Clerk Susan Brockmann said the proposal from Solvaris was news to her, but the township has to consider its attorney's decisions on the matter.
"We signed the lease, he didn't sign the one that we all agreed on," she said after the meeting.
Treasurer Deborah Obrecht disagreed with charging Solvaris large fees, saying the idea is to make Internet services as affordable as possible.
"My opinion is the more you charge it's going to be passed onto the residents," she said.
Obrecht has worked on bringing Internet to the township since 2004. In October 2011, a contract with Air Advantage became null and void, which Obrecht attributed to the township asking for more money for the company to install equipment.
"If this was so lucrative, why, in all of these years, have we not had people knocking on our door to try and provide this service," she said.
Officials said AT&T has an easement on township property for DSL services that has no fees associated to it. Obrecht said according to legal counsel the township could've charged AT&T.
Residents spoke against the township's actions regarding the lease agreement. Trese Servitto-Smith said she believes the township's open-ended co-location fees are "just short of extortion."
"This board seems to be demanding a portion of what Solvaris charges for the potential co-location fees if Solvaris wants the height increased," she said.
Michelle Schuchard said the township should only change the height in the lease agreement to 200 feet instead of including it with the co-location fees.

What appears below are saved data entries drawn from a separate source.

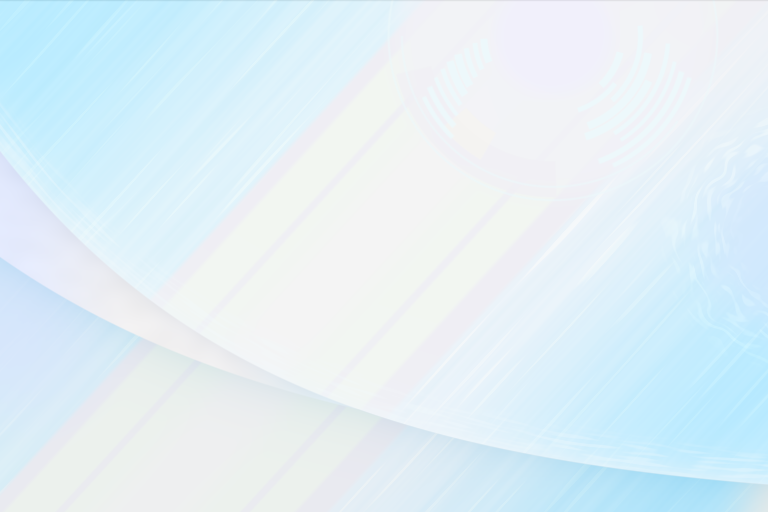
Give the GLSL for this background, as a WebGL 2 fragment shader.

```glsl
#version 300 es
precision highp float;
// Pale diagonal light bands crossed by two sweeping paper curves.
// Bands depend on the distance across a slanted axis; the curves are
// decaying exponentials, and faint dashed rings are drawn in polar form.
uniform vec2 u_resolution;
out vec4 outColor;

float hash(vec2 p) {
  p = fract(p * vec2(0.1031, 0.1137));
  p += dot(p, p.yx + 33.33);
  return fract((p.x + p.y) * p.x * 7.31);
}

vec2 gradient(vec2 cell) {
  float a = 6.2832 * hash(cell + 17.0);
  return vec2(cos(a), sin(a));
}

float noise(vec2 p) {
  vec2 i = floor(p), f = p - i, w = f * f * (3.0 - 2.0 * f), e = vec2(1, 0);
  float a = dot(gradient(i), f);
  float b = dot(gradient(i + e.xy), f - e.xy);
  float c = dot(gradient(i + e.yx), f - e.yx);
  float d = dot(gradient(i + 1.0), f - 1.0);
  return mix(mix(a, b, w.x), mix(c, d, w.x), w.y);
}

// Soft-edged interval from lo to hi
float band(float x, float lo, float hi, float soft) {
  return smoothstep(lo - soft, lo + soft, x) * (1.0 - smoothstep(hi - soft, hi + soft, x));
}

// Color across the slanted axis s, with streaks running along t
vec3 slantedBands(float s, float t) {
  const vec3 lavender = vec3(0.937, 0.935, 0.957);
  vec3 left = mix(vec3(0.88, 0.953, 0.983), vec3(0.73, 0.925, 1.0), smoothstep(-0.08, -0.6, s));
  vec3 right = mix(vec3(0.92, 0.953, 0.978), vec3(0.73, 0.92, 1.0), smoothstep(0.43, 0.93, s));
  vec3 c = s < 0.2 ? left : right;
  float streak = noise(vec2(s * 45.0, t * 1.3)) + 0.6 * noise(vec2(s * 130.0, t * 2.5 + 9.0));
  c += 0.028 * streak * vec3(1.0, 0.4, 0.1);
  c += 0.03 * smoothstep(0.28, 0.42, noise(vec2(s * 100.0, t * 3.0 + 40.0))) * vec3(1, 0.5, 0);
  c = mix(c, lavender, band(s, -0.064, 0.432, 0.006));
  c = mix(c, vec3(0.948, 0.963, 0.947), band(s, -0.035, 0.385, 0.005));
  c = mix(c, vec3(0.957), band(s, 0.105, 0.235, 0.035));
  float lines = band(s, 0.04, 0.053, 0.003) + band(s, 0.306, 0.32, 0.003);
  return mix(c, lavender, 0.85 * lines);
}

// Concentric dashed rings, fading toward the rim
vec3 drawRings(vec3 c, vec2 p, float px) {
  vec2 d = p - vec2(1.08, 0.93);
  float r = length(d), angle = atan(d.y, d.x);
  c = mix(c, vec3(0.948, 0.95, 0.972), 0.65 * (1.0 - smoothstep(0.27, 0.34, r)));
  c = mix(c, vec3(0.943, 0.938, 0.958), 0.7 * band(r, 0.245, 0.315, px) * band(angle, -2.9, -1.55, 0.01));
  c = mix(c, vec3(0.962, 0.957, 0.943), 0.8 * band(r, 0.22, 0.28, px) * band(angle, -2.45, -2.1, 0.01));
  c = mix(c, vec3(0.945, 0.94, 0.99), 0.8 * (1.0 - smoothstep(0.09, 0.14, r)));
  for (int i = 0; i < 9; i++) {
    float k = float(i), radius = 0.135 + 0.018 * k;
    float start = -1.35 + 0.55 * hash(vec2(k, 3.0));
    float span = 0.5 + 0.6 * hash(vec2(k, 8.0));
    float arcs = band(angle, start, start + span, 0.01);
    arcs += band(angle, -3.1 + 0.05 * k, -2.75 + 0.05 * k, 0.01);
    float width = 0.003 + 0.005 * hash(vec2(k, 5.0));
    c = mix(c, vec3(0.925, 0.98, 0.99), 0.75 * arcs * band(r, radius - width, radius + width, px));
  }
  float rim = band(r, 0.319, 0.323, px) + band(r, 0.293, 0.297, px) * step(angle, -0.6);
  return mix(c, vec3(0.925, 0.972, 0.982), 0.6 * rim);
}

void main() {
  float px = 1.0 / u_resolution.y;
  vec2 p = gl_FragCoord.xy * px;
  float s = dot(p, vec2(0.737, -0.675)), t = dot(p, vec2(0.675, 0.737));
  float upperY = 0.01 + 0.695 * exp(-1.85 * p.x);
  float lowerY = min(upperY, 0.05 + 0.448 * exp(-1.56 * p.x));
  float above = (p.y - upperY) / sqrt(1.0 + pow(1.85 * (upperY - 0.01), 2.0));
  float below = (lowerY - p.y) / sqrt(1.0 + pow(1.56 * (lowerY - 0.05), 2.0));

  // Main sheet: bands, upper-right haze and rings
  vec3 sheet = slantedBands(s, t);
  sheet = mix(sheet, vec3(0.945, 0.945, 0.96), 0.65 * smoothstep(0.55, 1.0, p.y) * smoothstep(0.85, 1.4, p.x));
  sheet = drawRings(sheet, p, px);

  // Lavender globe at the right with brushed outline
  vec2 g = p - vec2(1.56, 0.53);
  float globe = length(g) + 0.018 * noise(p * 22.0);
  sheet = mix(sheet, vec3(0.84, 0.905, 0.99), 0.65 * (1.0 - smoothstep(0.1, 0.25, globe)));
  float brush = smoothstep(0.0, 0.35, noise(vec2(globe * 110.0, atan(g.y, -g.x) * 5.0)));
  sheet += 0.035 * brush * band(globe, 0.13, 0.25, 0.03) * vec3(1, 0.6, 0.1);

  // Pale brushed rim above the upper curve
  float fibers = smoothstep(-0.1, 0.35, noise(vec2(p.x * 14.0, above * 150.0)));
  sheet = mix(sheet, vec3(0.945, 0.965, 0.98), 0.6 * exp(-max(above, 0.0) * 28.0));
  sheet = mix(sheet, vec3(0.95, 0.98, 0.99), 0.3 * fibers * band(above, 0.0, 0.06, 0.02));

  // Ribbon shaded by the upper sheet
  vec3 ribbon = mix(vec3(0.895, 0.92, 0.995), vec3(0.953, 0.947, 0.947), smoothstep(0.0, 0.28, p.x));
  ribbon = mix(ribbon, vec3(0.91, 0.95, 0.965), smoothstep(0.42, 0.65, p.x));
  ribbon += 0.015 * noise(p * vec2(18.0, 26.0));
  ribbon -= vec3(0.05, 0.04, 0.025) * exp(min(above, 0.0) * 35.0);

  // Lower sheet with soft contact shadow
  vec3 base = slantedBands(s - 0.04, t + 5.0) - vec3(0.022, 0.018, 0.016);
  base = mix(base, vec3(0.85, 0.9, 0.99), 0.8 * (1.0 - smoothstep(0.05, 0.3, length(p - vec2(0.0, 0.38)))));
  base = mix(base, vec3(0.91, 0.925, 0.92), smoothstep(1.38, 1.52, p.x - 0.3 * p.y));
  base -= vec3(0.065, 0.035, 0.02) * exp(-max(below, 0.0) * 24.0);

  vec3 color = mix(ribbon, sheet, smoothstep(-px, px, above));
  color = mix(color, base, smoothstep(-px, px, below));
  color -= 0.08 * smoothstep(1.0 - 0.004, 1.0, p.y);
  outColor = vec4(clamp(color, 0.0, 1.0), 1.0);
}
```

"To sit there and change the wording of it, I think, is a little underhanded," she said. "Enough is enough, we want our Internet."